July 23, 2007
Chairman Christopher Cox
Securities and Exchange Commission
100 F Street, N.E.
Washington, D.C. 20549-1090
Via fax 202-772-9200 and email firstname.lastname@example.org
Re: File Number 4-537
Dear Chairman Cox,
I am writing in response to the Commission's May “Spotlight on the Proxy Process” roundtable meetings. As an attorney who has worked, for almost a decade, with investors as they file shareholder proposals I am greatly concerned about changes to Rule 14a-8 that would restrict or effectively eliminate shareholders' ability to file shareholder proposals. I respectfully urge the Commission to not proceed with any such changes.
For decades, shareholder proposals have been a force for positive change in corporations. These proposals, often filed by fiduciaries who have deep responsibilities to their beneficiaries and work diligently to enhance the value of their investments, have improved corporate environmental, social and governance practices to the benefit of the companies, their shareholders, their stakeholders and society. I believe many of these changes could not have been achieved without shareholder proposals. The materiality of the issues raised by these proposals has never been more clear. This is demonstrated by the growing percentage of votes received by the proposals and the fact that proxy voting advisory firms are increasingly recommending “yes” votes for the proposals.
I would like to take this opportunity to echo many of the compelling statements made by my colleagues in earlier comment letters and endorse them whole heartedly. In addition, please consider these brief additional points.
The approximately 50 year old shareholder proposal process is ultimately serving shareholders and companies well. It is an important pillar in the Commission's historic and congressionally mandated role to ensure that all investors have a level playing field. The result is a balanced and tested system – it is a process we know and understand. If Rule 14a-8 is changed as some have suggested, the Commission runs the risk of creating significant unintended negative consequences as shareholders and companies take action to address their interests within the new structure.
The current filing and re-filing thresholds have been effective at culling the field of shareholder proposals. While not perfect, they do create a contest of ideas in which the success of the proposal finally rests on its relevance to the company's prosperity and the strength of the arguments that support it.
The initial decision whether a proposal will appear in the proxy is best left with the Commission. Investors will not benefit by replacing the current uniform and formalized process with a balkanized system where the rules vary from state-to-state or company-to-company. A decentralized system would simply waste precious investor and company resources as well as distract all parties from the business at hand.
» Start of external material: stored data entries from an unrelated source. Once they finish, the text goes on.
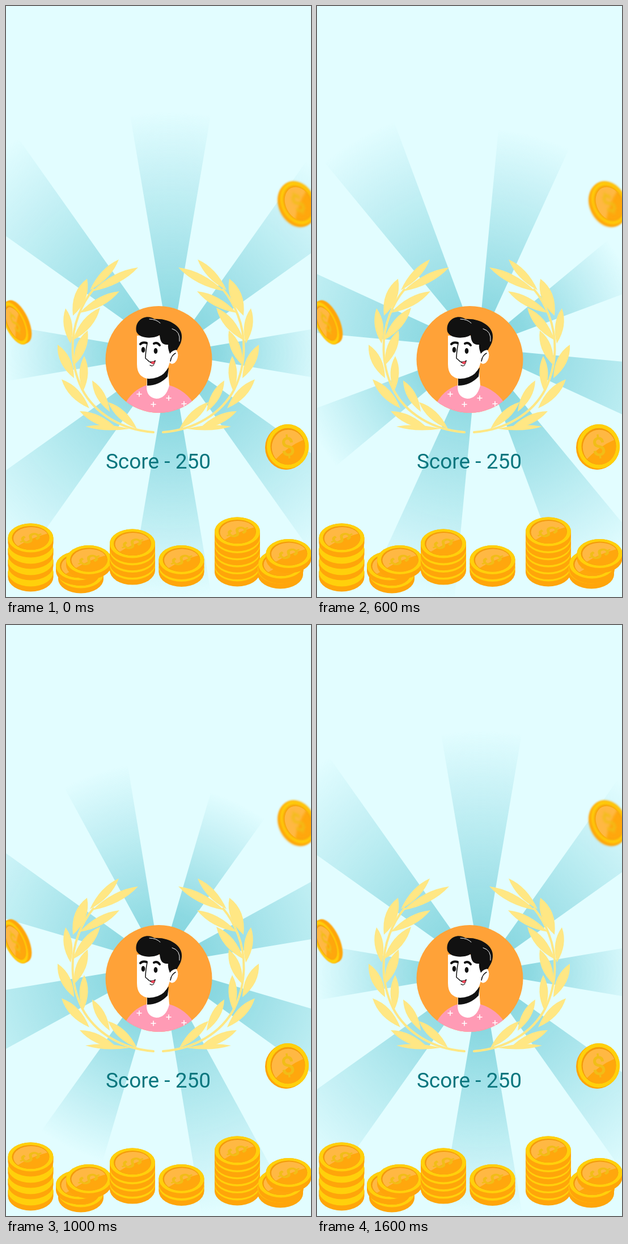
An HTML page with a canvas that plays this animation: 538x1040 px, repeating every 1.8 s.

```html
<!DOCTYPE html>
<html lang="en">
<head>
<meta charset="utf-8">
<title>Score</title>
<style>
  html, body { margin: 0; width: 100%; height: 100%; overflow: hidden; background: #e2fdff; }
  canvas { position: absolute; left: 0; top: 0; }
</style>
</head>
<body>
<canvas id="rays" width="538" height="1040"></canvas>
<canvas id="art" width="538" height="1040"></canvas>
<script>
const TAU = Math.PI * 2, DEG = Math.PI / 180;
const rays = document.getElementById('rays').getContext('2d');
const art = document.getElementById('art').getContext('2d');

// Turn in degrees for each 200 ms step; the last step rests at the start pose.
const TURNS = [0, 5, 14, 30, 47, 64, 82, 93, 0];
// Per ray, counter-clockwise from the right: start length, end length, strong part.
const RAYS = [
  [280, 325, .3], [415, 338, .1], [425, 425, .05], [465, 465, .1],
  [295, 380, .3], [445, 445, .1], [430, 450, .25], [440, 440, .1]
];

function drawRays(turn) {
  rays.clearRect(0, 0, 538, 1040);
  rays.save();
  rays.translate(270, 618);
  rays.rotate(-turn * DEG);
  rays.translate(20, -7);
  RAYS.forEach(([from, to, hold], i) => {
    const length = from + (to - from) * Math.min(1, turn / 82);
    const glow = rays.createRadialGradient(0, 0, 0, 0, 0, length);
    glow.addColorStop(0, 'rgb(127,211,221)');
    glow.addColorStop(hold, `rgba(127,211,221,${1 - hold * .45})`);
    glow.addColorStop(1, 'rgba(127,211,221,0)');
    rays.fillStyle = glow;
    rays.beginPath();
    rays.moveTo(0, 0);
    rays.arc(0, 0, length, -i * 45 * DEG - .168, -i * 45 * DEG + .168);
    rays.fill();
  });
  rays.restore();
}

function fill(color, d) {
  art.fillStyle = color;
  art.fill(new Path2D(d));
}
function stroke(color, width, d) {
  art.strokeStyle = color;
  art.lineWidth = width;
  art.stroke(new Path2D(d));
}
function ellipse(color, x, y, rx, ry, angle = 0) {
  art.fillStyle = color;
  art.beginPath();
  art.ellipse(x, y, rx, ry, angle, 0, TAU);
  art.fill();
}

// Left half of the wreath: base x, y, tip x, y, fullness.
const LEAVES = [
  [148, 500, 199, 446, 14], [152, 502, 233, 460, 15],
  [118, 545, 143, 480, 20], [130, 540, 200, 502, 15],
  [114, 594, 105, 532, 15], [118, 588, 166, 531, 17],
  [120, 655, 91, 596, 17], [120, 632, 144, 571, 17],
  [147, 708, 98, 657, 16], [136, 678, 138, 616, 15],
  [196, 744, 130, 713, 15], [183, 714, 152, 659, 15],
  [231, 744, 180, 697, 15], [218, 744, 140, 740, 9]
];
function halfWreath() {
  for (const [x, y, tx, ty, w] of LEAVES) {
    const dx = tx - x, dy = ty - y, len = Math.hypot(dx, dy);
    const nx = -dy / len * w, ny = dx / len * w;
    const mx = x + dx * .55, my = y + dy * .55;
    fill('#ffe784', `M${x} ${y}Q${mx + nx} ${my + ny} ${tx} ${ty}Q${mx - nx} ${my - ny} ${x} ${y}`);
  }
  stroke('#ffe784', 4, 'M260 750C205 746 157 718 134 674C112 628 114 580 128 544Q138 518 154 499');
}

function avatar() {
  art.save();
  art.beginPath();
  art.arc(269.5, 622, 94, 0, TAU);
  art.clip();
  art.fillStyle = '#ffa238';
  art.fillRect(170, 520, 200, 200);
  fill('#ff9bb5', 'M208 704Q222 675 249 667H287Q318 676 334 704V720H208Z');
  fill('#fff', 'M249 640H286L288 668Q282 691 265 691Q249 689 248 672Z');
  fill('#111', 'M249 655Q272 656 287 636L285 652Q270 668 249 668Z');
  ellipse('#fff', 295, 617, 8, 13, .25);
  fill('#fff', 'M231 580H288L290 620Q286 655 252 656Q231 654 231 630Z');
  fill('#111', 'M230 573C226 552 248 541 262 551C286 549 312 563 310 584C309 596 304 599 302 605Q294 605 289 612Q285 602 286 596C275 597 272 590 271 579C261 586 235 586 230 573Z');
  stroke('#fff', 1, 'M253 551Q265 551 272 558M293 568Q308 572 306 590');
  stroke('#111', 1.5, 'M249 594Q246 609 246 620L252 625M290 625Q292 614 299 611');
  stroke('#111', 4, 'M237 595Q241 591 248 593M261 594Q267 591 271 597');
  ellipse('#111', 242, 605, 3.3, 5);
  ellipse('#111', 264, 607, 3.3, 5);
  fill('#111', 'M249 624Q257 628 264 623Q263 632 258 630Z');
  fill('#f0475b', 'M255 628Q258 624 263 626Q261 631 258 630Z');
  stroke('#111', 1.2, 'M254 632Q258 635 261 631');
  for (const [x, y] of [[235, 683], [260, 701], [287, 690], [314, 700]])
    stroke('#fff', 1.6, `M${x - 4} ${y}h8M${x} ${y - 4}v8`);
  art.restore();
}

// A coin face of unit radius 40, squeezed to rx by ry, with its rim shifted by the depth.
function coin(x, y, rx, ry, { tilt = 0, sign = 58, depthX = 0, depthY = 9, blur = 0, face = true } = {}) {
  art.save();
  if (blur) art.filter = `blur(${blur}px)`;
  art.translate(x, y);
  art.rotate(tilt * DEG);
  for (let i = 0; i <= 4; i++)
    ellipse('#ffa50a', depthX * i / 4, depthY * i / 4, rx, ry);
  ellipse('#ffd00b', 0, 0, rx, ry);
  if (face) {
    art.scale(rx / 40, ry / 40);
    ellipse('#f39a0c', 0, 0, 33, 33);
    ellipse('#ffa70d', 1, 1.5, 31.5, 31.5);
    art.save();
    art.beginPath();
    art.arc(1, 1.5, 31.5, 0, TAU);
    art.clip();
    fill('#ffb843', 'M-40 -40H40L30 -12Q0 0 -26 26H-40Z');
    art.restore();
    art.rotate(sign * DEG);
    art.fillStyle = '#f1bd17';
    art.font = '500 47px Roboto, sans-serif';
    art.fillText('$', 0, 17);
  }
  art.restore();
}
function stack(x, top, count, step) {
  for (let i = count - 1; i >= 0; i--)
    coin(x, top + i * step, 40, 25.5, { face: !i });
}

function drawArt() {
  art.textAlign = 'center';
  art.lineCap = 'round';
  halfWreath();
  art.save();
  art.translate(537, 0);
  art.scale(-1, 1);
  halfWreath();
  art.restore();
  avatar();

  art.fillStyle = '#0a767e';
  art.font = '37px Roboto, sans-serif';
  art.fillText('Score - 250', 268.5, 814);

  coin(515, 347, 29, 39, { tilt: -27, sign: 0, depthX: -5, depthY: 2, blur: 2.2 });
  coin(16, 558, 17, 40, { tilt: -25, sign: 0, depthX: 7, depthY: 0, blur: .8 });
  coin(497, 775, 37, 39, { sign: -8, depthX: -3, depthY: 2 });

  stack(43.5, 936, 4, 20);
  stack(132, 999, 1, 0);
  stack(128, 985, 1, 0);
  stack(146, 974.5, 1, 0);
  stack(223, 946, 4, 12.7);
  stack(309.5, 974.5, 2, 13);
  stack(408, 925, 6, 12.4);
  stack(484, 991, 1, 0);
  stack(485, 982, 1, 0);
  stack(498.5, 963.5, 1, 0);
}

function frame() {
  drawRays(TURNS[Math.floor(performance.now() % 1800 / 200)]);
  requestAnimationFrame(frame);
}
drawArt();
frame();
</script>
</body>
</html>
```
No legitimate interest is served by creating a “wild west” shareholder proposal process.
Thank you for considering my comments as you contemplate this weighty issue. In sum, the current system has been a net positive for companies, investors and the public. Because of that, I respectfully caution the Commission against restricting or effectively eliminating shareholders' ability to file shareholder proposals.